Date of this Version
Documentary Editing: Journal of the Association for Documentary Editing, Volume 32: 2011 ISSN 0196-7134

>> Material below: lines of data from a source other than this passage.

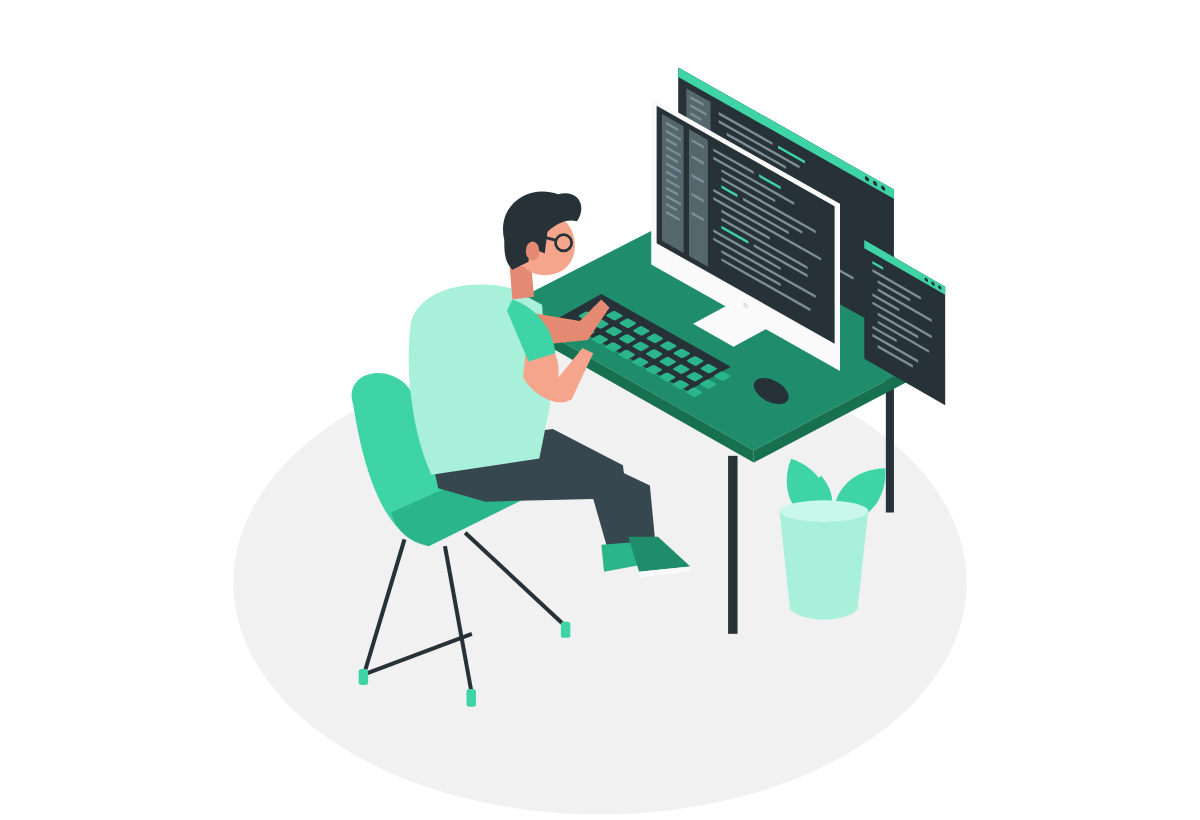
<!DOCTYPE html>
<html lang="en">
<head>
<meta charset="utf-8">
<title>Developer at Work</title>
<link rel="stylesheet" href="https://fonts.googleapis.com/css2?family=Inter:wght@400&display=swap">
<style>
  :root {
    --bg: #ffffff;
    --floor: #f1f1f1;
    --ink: #263238;
    --ink-soft: #37474f;
    --desk: #1f8c6b;
    --desk-edge: #17704f;
    --teal: #3fd4a6;
    --teal-deep: #2bb58a;
    --mint: #a9f0da;
    --mint-soft: #c9f7e9;
    --code: #7d8f96;
    --code-dim: #55666d;
    --skin: #f5a58c;
    --skin-shade: #e48a72;
    --white: #fafafa;
    --grey: #e4e4e4;
  }
  html, body {
    margin: 0;
    width: 1200px;
    height: 820px;
    overflow: hidden;
    background: var(--bg);
    font-family: "Inter", sans-serif;
  }
  .scene { display: block; width: 1200px; height: 820px; }
  .code { fill: var(--code); }
  .code-dim { fill: var(--code-dim); }
  .code-accent { fill: var(--teal); }
</style>
</head>
<body>
<svg class="scene" viewBox="0 0 890 608" xmlns="http://www.w3.org/2000/svg" role="img" aria-label="Developer typing code at a desk with monitors">
  <defs>
    <rect id="key" width="7" height="5" rx="1"/>
    <path id="leaf" d="M0 0 C-14 -20 -8 -44 14 -56 C26 -36 22 -14 0 0 Z"/>
  </defs>

  <!-- floor -->
  <ellipse cx="445" cy="432" rx="272" ry="172" fill="var(--floor)"/>

  <!-- desk legs behind -->
  <rect x="657" y="262" width="6" height="118" fill="var(--ink)"/>
  <rect x="378" y="232" width="6" height="80" fill="var(--ink)"/>

  <!-- floating back panel -->
  <g class="back-panel" transform="matrix(1 .565 0 1 503 50)">
    <rect width="160" height="118" fill="var(--ink)"/>
    <rect width="160" height="7" fill="var(--teal)"/>
    <circle cx="140" cy="3.5" r="1.6" fill="var(--ink)"/>
    <circle cx="146" cy="3.5" r="1.6" fill="var(--ink)"/>
    <circle cx="152" cy="3.5" r="1.6" fill="var(--ink)"/>
    <rect class="code-dim" x="6" y="12" width="18" height="100"/>
    <rect class="code" x="9" y="16" width="10" height="2"/>
    <rect class="code" x="9" y="22" width="12" height="2"/>
    <rect class="code" x="9" y="28" width="8" height="2"/>
    <rect class="code" x="9" y="34" width="12" height="2"/>
    <rect class="code" x="9" y="40" width="10" height="2"/>
    <rect class="code" x="9" y="46" width="12" height="2"/>
    <rect class="code" x="9" y="52" width="8" height="2"/>
    <rect class="code" x="9" y="58" width="11" height="2"/>
    <rect class="code" x="9" y="64" width="9" height="2"/>
    <rect class="code" x="9" y="70" width="12" height="2"/>
    <rect class="code" x="30" y="16" width="40" height="2"/>
    <rect class="code-accent" x="74" y="16" width="20" height="2"/>
    <rect class="code" x="30" y="22" width="60" height="2"/>
    <rect class="code" x="36" y="28" width="44" height="2"/>
    <rect class="code" x="36" y="34" width="80" height="2"/>
    <rect class="code-accent" x="36" y="40" width="14" height="2"/>
    <rect class="code" x="54" y="40" width="50" height="2"/>
    <rect class="code" x="36" y="46" width="66" height="2"/>
    <rect class="code" x="30" y="52" width="30" height="2"/>
    <rect class="code" x="30" y="58" width="90" height="2"/>
    <rect class="code" x="36" y="64" width="56" height="2"/>
    <rect class="code-accent" x="96" y="64" width="22" height="2"/>
    <rect class="code" x="36" y="70" width="74" height="2"/>
    <rect class="code" x="30" y="76" width="40" height="2"/>
    <rect class="code" x="30" y="82" width="100" height="2"/>
    <rect class="code" x="36" y="88" width="60" height="2"/>
    <rect class="code" x="36" y="94" width="84" height="2"/>
  </g>

  <!-- desk top -->
  <polygon points="372,228 505,160 692,264 559,334" fill="var(--desk)"/>
  <polygon points="372,228 559,334 559,343 372,237" fill="var(--desk-edge)"/>
  <polygon points="559,334 692,264 692,273 559,343" fill="var(--desk-edge)"/>

  <!-- desk front leg -->
  <rect x="540" y="338" width="7" height="132" fill="var(--ink)"/>

  <!-- monitor -->
  <g class="monitor">
    <polygon points="540,222 556,231 556,248 540,239" fill="var(--grey)"/>
    <polygon points="514,240 542,225 572,242 544,257" fill="var(--white)"/>
    <g transform="matrix(1 .565 0 1 483 72)">
      <rect width="140" height="124" fill="var(--white)"/>
      <rect x="4" y="4" width="132" height="102" fill="var(--ink)"/>
      <circle cx="70" cy="115" r="2" fill="var(--grey)"/>
      <rect class="code-dim" x="8" y="8" width="16" height="94"/>
      <rect class="code" x="11" y="12" width="9" height="2"/>
      <rect class="code" x="11" y="18" width="11" height="2"/>
      <rect class="code" x="11" y="24" width="8" height="2"/>
      <rect class="code" x="11" y="30" width="11" height="2"/>
      <rect class="code" x="11" y="36" width="9" height="2"/>
      <rect class="code" x="11" y="42" width="11" height="2"/>
      <rect class="code" x="11" y="48" width="8" height="2"/>
      <rect class="code" x="11" y="54" width="10" height="2"/>
      <rect class="code" x="11" y="60" width="9" height="2"/>
      <rect class="code" x="11" y="66" width="11" height="2"/>
      <rect class="code" x="11" y="72" width="8" height="2"/>
      <rect class="code" x="11" y="78" width="10" height="2"/>
      <rect class="code-dim" x="28" y="8" width="14" height="94"/>
      <rect class="code" x="30" y="14" width="9" height="2"/>
      <rect class="code" x="30" y="26" width="9" height="2"/>
      <rect class="code" x="30" y="40" width="9" height="2"/>
      <rect class="code" x="30" y="54" width="9" height="2"/>
      <rect class="code" x="30" y="68" width="9" height="2"/>
      <rect class="code" x="46" y="12" width="30" height="2"/>
      <rect class="code-accent" x="80" y="12" width="16" height="2"/>
      <rect class="code" x="46" y="18" width="60" height="2"/>
      <rect class="code" x="52" y="24" width="40" height="2"/>
      <rect class="code" x="52" y="30" width="70" height="2"/>
      <rect class="code-accent" x="52" y="36" width="12" height="2"/>
      <rect class="code" x="68" y="36" width="44" height="2"/>
      <rect class="code" x="46" y="42" width="56" height="2"/>
      <rect class="code" x="46" y="48" width="80" height="2"/>
      <rect class="code" x="52" y="54" width="36" height="2"/>
      <rect class="code" x="52" y="60" width="64" height="2"/>
      <rect class="code-accent" x="52" y="66" width="20" height="2"/>
      <rect class="code" x="76" y="66" width="40" height="2"/>
      <rect class="code" x="46" y="72" width="50" height="2"/>
      <rect class="code" x="46" y="78" width="76" height="2"/>
      <rect class="code" x="52" y="84" width="44" height="2"/>
      <rect class="code" x="52" y="90" width="66" height="2"/>
    </g>
  </g>

  <!-- floating side panel -->
  <g class="side-panel" transform="matrix(1 .575 0 1 641 178)">
    <rect width="60" height="88" fill="var(--ink)"/>
    <rect width="60" height="6" fill="var(--teal)"/>
    <circle cx="46" cy="3" r="1.3" fill="var(--ink)"/>
    <circle cx="51" cy="3" r="1.3" fill="var(--ink)"/>
    <circle cx="56" cy="3" r="1.3" fill="var(--ink)"/>
    <rect class="code-accent" x="6" y="12" width="8" height="2"/>
    <rect class="code" x="6" y="18" width="36" height="2"/>
    <rect class="code" x="10" y="24" width="24" height="2"/>
    <rect class="code" x="10" y="30" width="40" height="2"/>
    <rect class="code" x="6" y="36" width="20" height="2"/>
    <rect class="code" x="6" y="42" width="44" height="2"/>
    <rect class="code" x="10" y="48" width="30" height="2"/>
    <rect class="code" x="10" y="54" width="38" height="2"/>
    <rect class="code" x="6" y="60" width="18" height="2"/>
    <rect class="code" x="6" y="66" width="34" height="2"/>
    <rect class="code" x="10" y="72" width="26" height="2"/>
  </g>

  <!-- keyboard -->
  <g class="keyboard">
    <polygon points="414,236 446,218 542,272 510,290" fill="var(--ink)"/>
    <g fill="var(--teal-deep)" transform="matrix(1 .56 -1.3 .75 446 222)">
      <use href="#key" x="2" y="2"/><use href="#key" x="12" y="2"/><use href="#key" x="22" y="2"/><use href="#key" x="32" y="2"/><use href="#key" x="42" y="2"/><use href="#key" x="52" y="2"/><use href="#key" x="62" y="2"/><use href="#key" x="72" y="2"/><use href="#key" x="82" y="2"/><use href="#key" x="92" y="2"/>
      <use href="#key" x="2" y="10"/><use href="#key" x="12" y="10"/><use href="#key" x="22" y="10"/><use href="#key" x="32" y="10"/><use href="#key" x="42" y="10"/><use href="#key" x="52" y="10"/><use href="#key" x="62" y="10"/><use href="#key" x="72" y="10"/><use href="#key" x="82" y="10"/><use href="#key" x="92" y="10"/>
      <use href="#key" x="2" y="18"/><use href="#key" x="12" y="18"/><use href="#key" x="22" y="18"/><use href="#key" x="32" y="18"/><use href="#key" x="42" y="18"/><use href="#key" x="52" y="18"/><use href="#key" x="62" y="18"/><use href="#key" x="72" y="18"/><use href="#key" x="82" y="18"/><use href="#key" x="92" y="18"/>
    </g>
  </g>

  <!-- mouse -->
  <ellipse cx="572" cy="290" rx="14" ry="8" fill="var(--ink)" transform="rotate(28 572 290)"/>

  <!-- chair legs -->
  <g stroke="var(--ink)" stroke-width="3" fill="none">
    <line x1="345" y1="395" x2="420" y2="465"/>
    <line x1="300" y1="400" x2="270" y2="500"/>
    <line x1="330" y1="405" x2="350" y2="515"/>
    <line x1="270" y1="500" x2="350" y2="470"/>
  </g>
  <g fill="var(--teal)">
    <rect x="266" y="496" width="7" height="12" rx="2"/>
    <rect x="346" y="511" width="7" height="13" rx="2"/>
    <rect x="416" y="461" width="7" height="12" rx="2"/>
  </g>

  <!-- chair seat and back -->
  <path d="M262 300 C255 280 280 268 300 284 L338 330 L340 378 L300 396 C280 380 268 340 262 300 Z" fill="var(--teal)"/>
  <path d="M290 380 L380 340 L405 362 L318 405 C304 402 294 394 290 380 Z" fill="var(--teal-deep)"/>

  <!-- person -->
  <g class="developer">
    <path d="M318 330 L410 318 L462 345 L470 408 L452 412 L440 370 L360 372 L325 362 Z" fill="var(--ink-soft)"/>
    <path d="M392 330 L440 340 L482 360 L486 402 L468 404 L460 372 L400 360 Z" fill="var(--ink-soft)"/>
    <path d="M446 404 L470 402 L480 418 L448 424 Z" fill="var(--teal-deep)"/>
    <path d="M466 398 L488 398 L512 420 L474 424 Z" fill="var(--desk)"/>
    <path d="M474 424 L512 420 L512 424 L474 428 Z" fill="var(--white)"/>
    <path d="M305 238 C312 214 350 206 380 214 L402 226 L408 300 L400 340 L320 352 C305 320 300 270 305 238 Z" fill="var(--mint)"/>
    <path d="M395 232 L430 238 L446 222 L452 228 L436 252 L398 256 Z" fill="var(--skin-shade)"/>
    <path d="M392 236 C410 250 416 268 414 280 L432 258 L440 262 L424 296 C415 302 398 296 388 280 Z" fill="var(--skin)"/>
    <path d="M380 222 C398 228 410 244 412 262 L392 268 C386 254 380 240 376 230 Z" fill="var(--teal)"/>
    <path d="M378 198 L394 196 L396 220 L380 222 Z" fill="var(--skin-shade)"/>
    <path d="M386 160 C404 152 424 160 426 178 C428 192 420 204 404 204 C392 204 384 196 382 184 Z" fill="var(--skin)"/>
    <path d="M374 178 C368 152 392 136 414 144 C428 140 436 152 428 164 C420 162 412 166 406 172 L404 188 C398 184 392 186 392 194 L380 200 C374 194 374 186 374 178 Z" fill="var(--ink)"/>
    <ellipse cx="395" cy="186" rx="5" ry="7" fill="var(--skin-shade)"/>
    <g fill="none" stroke="var(--ink)" stroke-width="2">
      <circle cx="418" cy="180" r="6"/>
      <line x1="412" y1="178" x2="404" y2="176"/>
    </g>
  </g>

  <!-- plant -->
  <g class="plant">
    <g fill="var(--teal)">
      <use href="#leaf" transform="translate(612 392) rotate(-40)"/>
      <use href="#leaf" transform="translate(618 390) rotate(28)"/>
      <use href="#leaf" transform="translate(606 396) rotate(-10) scale(.75)"/>
    </g>
    <path d="M578 378 C590 370 632 370 644 378 L636 452 C626 462 596 462 586 452 Z" fill="var(--mint)"/>
    <ellipse cx="611" cy="379" rx="33" ry="8" fill="var(--mint-soft)"/>
  </g>
</svg>
</body>
</html>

This article stems from my recent work on Race and Children’s Literature of the Gilded Age (RCLGA),1 a digital archive that aims to provide a heavily annotated resource for scholars and students of literature, history, African American studies, visual communication, and education to examine how adults wanted children to think about race during the era of Jim Crow. I edit the archive with Gerald Early, Professor of Modern letters, English, African studies, and African American studies at Washington University in St. Louis, and D. B. Dowd, Professor of Communication Design and American Culture Studies, also at Washington University. When complete, RCLGA will include literature, illustrations, and popular-culture materials featuring characters of different races primarily intended for a juvenile audience between the end of the Civil War and the publication of The Brownies’ Book, the first American mass-market periodical for minority children, in 1920–1921. In some cases, the authorship of this material is collaborative, corporate, or altogether unknown. What binds the materials together is that they all provide evidence of how popular media marketed to children or families during the period of Jim Crow helped to assert, reinforce, and, occasionally, diminish racial inequity.